Lebanese suicide attackers were Christians and 21 percent
Communists/Socialists. Pape states, "Of the 384 attackers for whom we
have data, 166 or 43 percent were religious, while 218 or 57 percent
were secular. Suicide terrorism is not overwhelmingly a religious
phenomenon." It is a response to occupation.
Inquiring minds might also consider the suicide bombings carried out by
non-Muslim groups such as the Tamil Tigers in Sri Lanka, the religious
orientation of the abortion clinic bomber or the depredations of Serbian
forces during the Bosnian conflict.

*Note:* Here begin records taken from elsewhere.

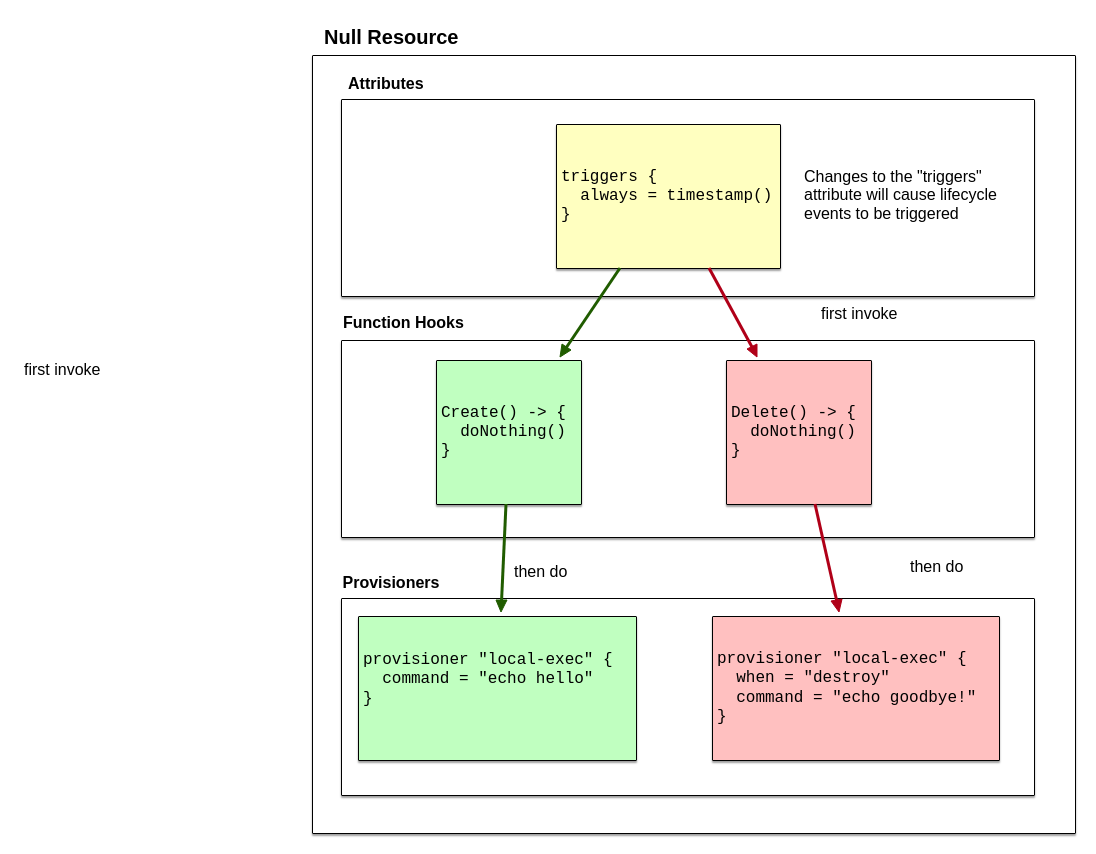
<!DOCTYPE html>
<html lang="en">
<head>
<meta charset="utf-8">
<title>Null Resource</title>
<style>
:root {
  --paper: #ffffff;
  --ink: #000000;
  --trigger: #ffffc0;
  --create: #c0ffc0;
  --delete: #ffc0c0;
  --create-line: #205c00;
  --delete-line: #b00018;
}
* { box-sizing: border-box; margin: 0; }
html, body { width: 1096px; height: 854px; overflow: hidden; background: var(--paper); }
.diagram {
  position: relative;
  width: 1096px;
  height: 854px;
  overflow: hidden;
  color: var(--ink);
  font: 16px/18.4px "Liberation Sans", Arial, sans-serif;
}
.diagram > * { position: absolute; }
.frame, .node {
  border: 1px solid var(--ink);
  border-radius: 1px;
  box-shadow: 0 2px 2px rgba(0, 0, 0, .38);
}
.frame { background: var(--paper); }
.resource { left: 312px; top: 55px; width: 764px; height: 779px; }
.section { left: 341px; width: 694px; height: 198px; }
.attributes { top: 99px; }
.hooks { top: 340px; }
.provisioners { top: 598px; }
h1 { left: 324px; top: 26px; font-size: 20px; line-height: 23px; white-space: nowrap; }
h2 { font-size: 16px; line-height: 18.4px; white-space: nowrap; }
.node { display: flex; align-items: center; height: 145px; padding-left: 4px; }
.node pre { font: 16px/19.2px "Liberation Mono", "Courier New", monospace; }
.trigger { left: 556px; top: 124px; width: 225px; background: var(--trigger); }
.create { background: var(--create); }
.delete { background: var(--delete); }
.create-hook { left: 436px; top: 360px; width: 146px; }
.delete-hook { left: 726px; top: 360px; width: 146px; }
.create-provisioner { left: 358px; top: 616px; width: 279px; padding-bottom: 17px; }
.delete-provisioner { left: 712px; top: 616px; width: 288px; }
.label { white-space: nowrap; }
.arrows { left: 0; top: 0; }
.arrows line { stroke-width: 3; }
.create-arrow { stroke: var(--create-line); fill: var(--create-line); }
.delete-arrow { stroke: var(--delete-line); fill: var(--delete-line); }
.arrows polygon { stroke-width: 1; stroke-linejoin: round; }
</style>
</head>
<body>
<main class="diagram">
  <h1>Null Resource</h1>
  <div class="frame resource"></div>

  <h2 style="left:348px;top:75px">Attributes</h2>
  <div class="frame section attributes"></div>
  <h2 style="left:343px;top:314px">Function Hooks</h2>
  <div class="frame section hooks"></div>
  <h2 style="left:342.5px;top:574px">Provisioners</h2>
  <div class="frame section provisioners"></div>

  <div class="node trigger"><pre>triggers {
  always = timestamp()
}</pre></div>
  <p class="label" style="left:804px;top:168px">Changes to the "triggers"<br>attribute will cause lifecycle<br>events to be triggered</p>

  <div class="node create create-hook"><pre>Create() -&gt; {
  doNothing()
}</pre></div>
  <div class="node delete delete-hook"><pre>Delete() -&gt; {
  doNothing()
}</pre></div>

  <div class="node create create-provisioner"><pre>provisioner "local-exec" {
  command = "echo hello"
}</pre></div>
  <div class="node delete delete-provisioner"><pre>provisioner "local-exec" {
  when = "destroy"
  command = "echo goodbye!"
}</pre></div>

  <svg class="arrows" width="1096" height="854" viewBox="0 0 1096 854" aria-hidden="true">
    <g class="create-arrow">
      <line x1="620" y1="268" x2="566" y2="348"/>
      <polygon points="560,357 562,344 571,350"/>
      <line x1="506" y1="504" x2="501.5" y2="602"/>
      <polygon points="501,612 496,600 507,600"/>
    </g>
    <g class="delete-arrow">
      <line x1="709" y1="268" x2="752" y2="347"/>
      <polygon points="757,357 747,349 757,344"/>
      <line x1="815" y1="504" x2="837" y2="602"/>
      <polygon points="839,612 831,601 842,599"/>
    </g>
  </svg>

  <p class="label" style="left:24px;top:361px">first invoke</p>
  <p class="label" style="left:821px;top:305px">first invoke</p>
  <p class="label" style="left:514px;top:563px">then do</p>
  <p class="label" style="left:910px;top:558px">then do</p>
</main>
</body>
</html>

Q: Why is only one of the 47 Muslim-majority countries a free country?
A: Muslim majority countries such as Indonesia, Malaysia, Bangladesh,
and Turkey among many others having held free elections and being
governed by popularly elected governments will dispute the charge that
they are not "free."
Moreover, only in the past 50 years, have more than half of the
Muslim-majority nations been freed from their European colonizers.
Despite winning this freedom, most continued to be client states of
their former colonizers who through the imposition of dictatorial
regimes maintained control, some even to this day.
Opposition to such lack of freedom is generally Islamically-oriented.
Lack of freedom in Muslim nations is in spite of Islam, not because of
Q: Why are so many atrocities committed and threatened by Muslims in the
name of Islam?
A: All major faiths have people who commit, or have committed atrocities
in the name of their religion. But no faith should be held responsible
for the crimes of a few individuals. It seems Prager believes that any
act by Muslims should be blamed on Islam. Just as we do not blame the
Crusades or the Israeli atrocities on the faiths of Christianity and
Judaism, we ask others to offer the same respect for our faith.
Again quoting Pape, "The world's leading practitioners of suicide
terrorism are the Tamil Tigers in Sri Lanka - a secular, Marxist-Lennist
group drawn from Hindu families."
Q: Why do countries governed by religious Muslims persecute other
A: While there are areas of the Muslim world in which religious freedom
is not granted to all citizens, it is unfair to claim that this
phenomenon as a problem unique to Islam. Blaming persecution of
minorities on Islam is akin to blaming slavery and segregation on
Christianity. Choosing the Taliban as an example of religious
intolerance in Islam is disingenuous, because the Taliban's religious
perspective has been rejected by mainstream Muslim scholars and Muslims
Every religious group has a responsibility to challenge hate by their
fringe groups. It is unproductive to single out Muslims while remaining
silent about the extremists of other faiths who vilify the faith of
Islam without similar repudiation from Prager and others.
Dealing with the impact of war, poverty, racism, and injustice is our
collective duty. To achieve solutions to these real problems we need
voices that accentuate our common humanity, not use opportunistic smears
of an entire faith to further their parochial agenda.
I would offer a challenge to Mr. Prager. Are you willing to enter into a
real dialogue, not an exercise in one-upmanship, with mainstream
Muslims? If so, CAIR stands ready to facilitate that dialogue, just as I
did when I appeared recently on his program.
We await your response.